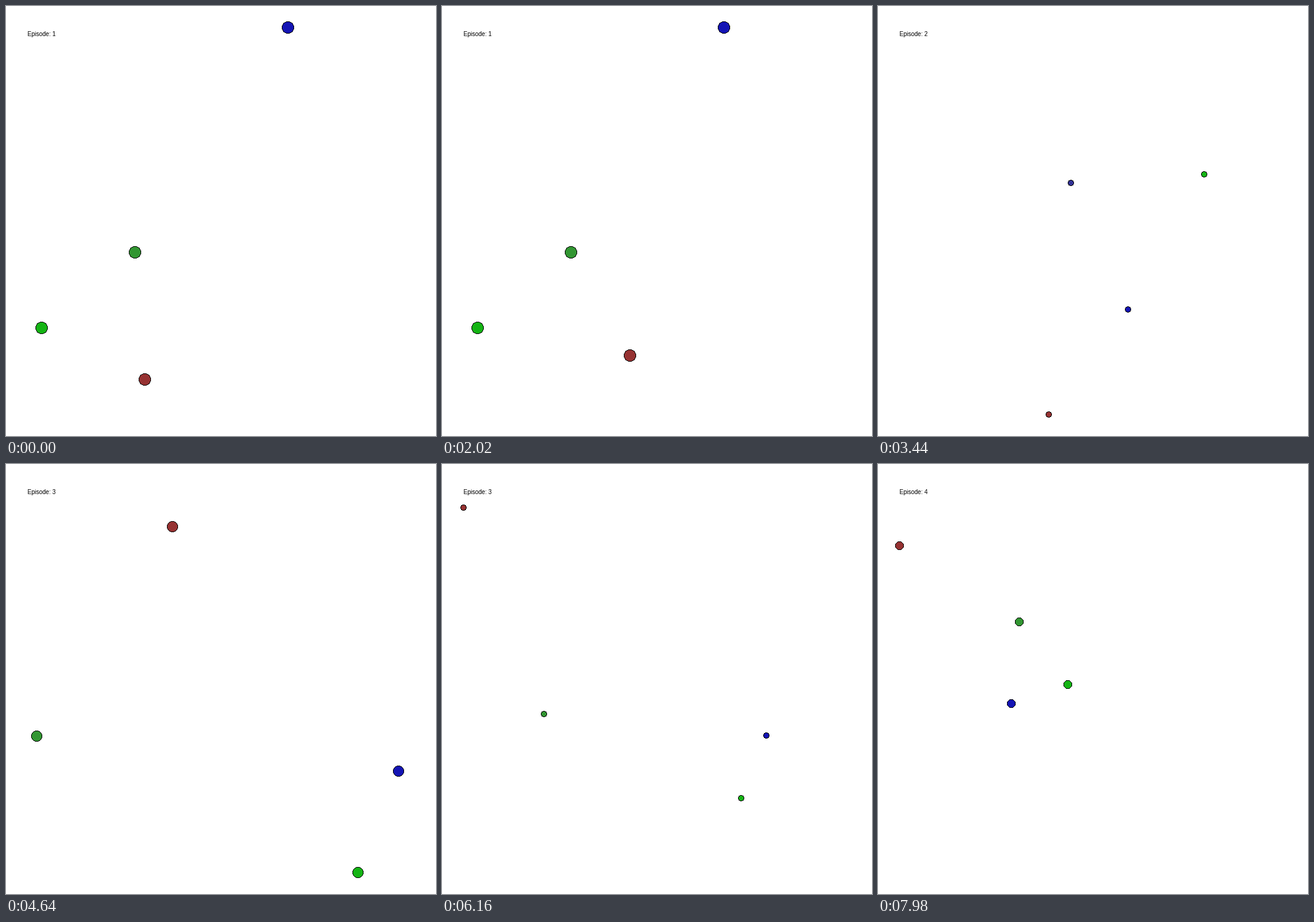
Write a matplotlib script that moves like this. It is 700 px wide and 700 px high and loops after 8000 ms.

```python
import numpy as np
import matplotlib.pyplot as plt
from matplotlib.animation import FuncAnimation

SIZE, MARGIN = 700, 35
HALF = SIZE // 2
REACH = HALF - MARGIN
TICK, LOOP = 20, 8000
FIRST, STEP, STEPS = 20, 100, 23
EPISODE = FIRST + STEP * STEPS

RED, GREEN, BLUE = (150, 50, 50), (50, 150, 50), (50, 50, 150)
LIME, NAVY = (20, 180, 20), (20, 20, 180)


def glide(s, tau):
    """Push off from rest, then slow down under drag; runs from 0 to 1."""
    return 1 - (1 + s / tau) * np.exp(-s / tau)


# Paths of the red dot, measured from the centre of the stage.
def swing(s):
    return (-61 - 63 * np.cos(2 * np.pi * s / 12.3),
            258 - 1.7 * s - 4 * np.sin(np.pi * s / 9))


def arc(s):
    return -124.6 - 0.849 * (s - 13.3) ** 2, 192 + 602 * glide(s, 6)


def corner(s):
    return -79 - 447 * glide(s, 3), -248 - 212 * glide(s, 3)


def leftward(s):
    return 25 - 635 * glide(s, 4), -315 - 1.3 * glide(s, 4)


# Dot radius, path, first dot's colour, and the still dots (first, lime, navy).
EPISODES = [
    (10.4, swing, GREEN, [(-140, 51), (-292, 174), (109, -315)]),
    (9.3, arc, BLUE, [(-63, -108.4), (315, -133.4), (99, 252)]),
    (9.6, corner, GREEN, [(-300, 93), (223, 315), (289, 150)]),
    (10.4, leftward, GREEN, [(-175, -135), (-60, 12.4), (-193, 58.6)]),
]


def locate(frame):
    """Episode index and step for a tick."""
    episode, t = divmod(frame * TICK, EPISODE)
    return episode, 0 if t < FIRST else 1 + (t - FIRST) // STEP


def stamp(canvas, center, radius, color):
    """Hard-edged disc with a one-pixel black rim."""
    x, y = np.round(HALF + center).astype(int)
    axis = np.arange(-radius - 1, radius + 1) + 0.5
    disc = np.hypot(*np.meshgrid(axis, axis)) < radius
    inner = disc.copy()
    for shift in (-1, 1):
        for side in (0, 1):
            inner &= np.roll(disc, shift, side)
    box = canvas[y - radius - 1:y + radius + 1, x - radius - 1:x + radius + 1]
    box[disc, :3] = 0
    box[inner, :3] = color


fig = plt.figure(figsize=(7, 7), dpi=100, facecolor="white")
ax = fig.add_axes([0, 0, 1, 1])
ax.axis("off")
canvas = np.full((SIZE, SIZE, 4), 255, np.uint8)
stage = ax.imshow(canvas, extent=(0, SIZE, SIZE, 0), interpolation="nearest",
                  aspect="auto")
label = ax.text(35, 49, "", family="Liberation Sans", size=7, color="black",
                ha="left", va="baseline")


def draw(frame):
    episode, step = locate(frame)
    radius, path, first, still = EPISODES[episode]
    points = np.array(still + [path(step)])

    # The camera zooms so the farthest dot sits on the margin.
    zoom = REACH / np.abs(points).max()
    canvas[:] = 255
    for point, color in zip(points, (first, LIME, NAVY, RED)):
        stamp(canvas, point * zoom, int(radius * zoom), color)
    stage.set_data(canvas)
    label.set_text(f"Episode: {episode + 1}")
    return stage, label


anim = FuncAnimation(fig, draw, frames=LOOP // TICK, interval=TICK,
                     repeat=True, repeat_delay=0, blit=False)
plt.show()
```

━━━━━━━━━━━━━━━━━━━━

▶ Exercise brief: Only lines holding the word "side" belong in the answer; copy each one from the material.

▶ Answer box:
        for side in (0, 1):
            inner &= np.roll(disc, shift, side)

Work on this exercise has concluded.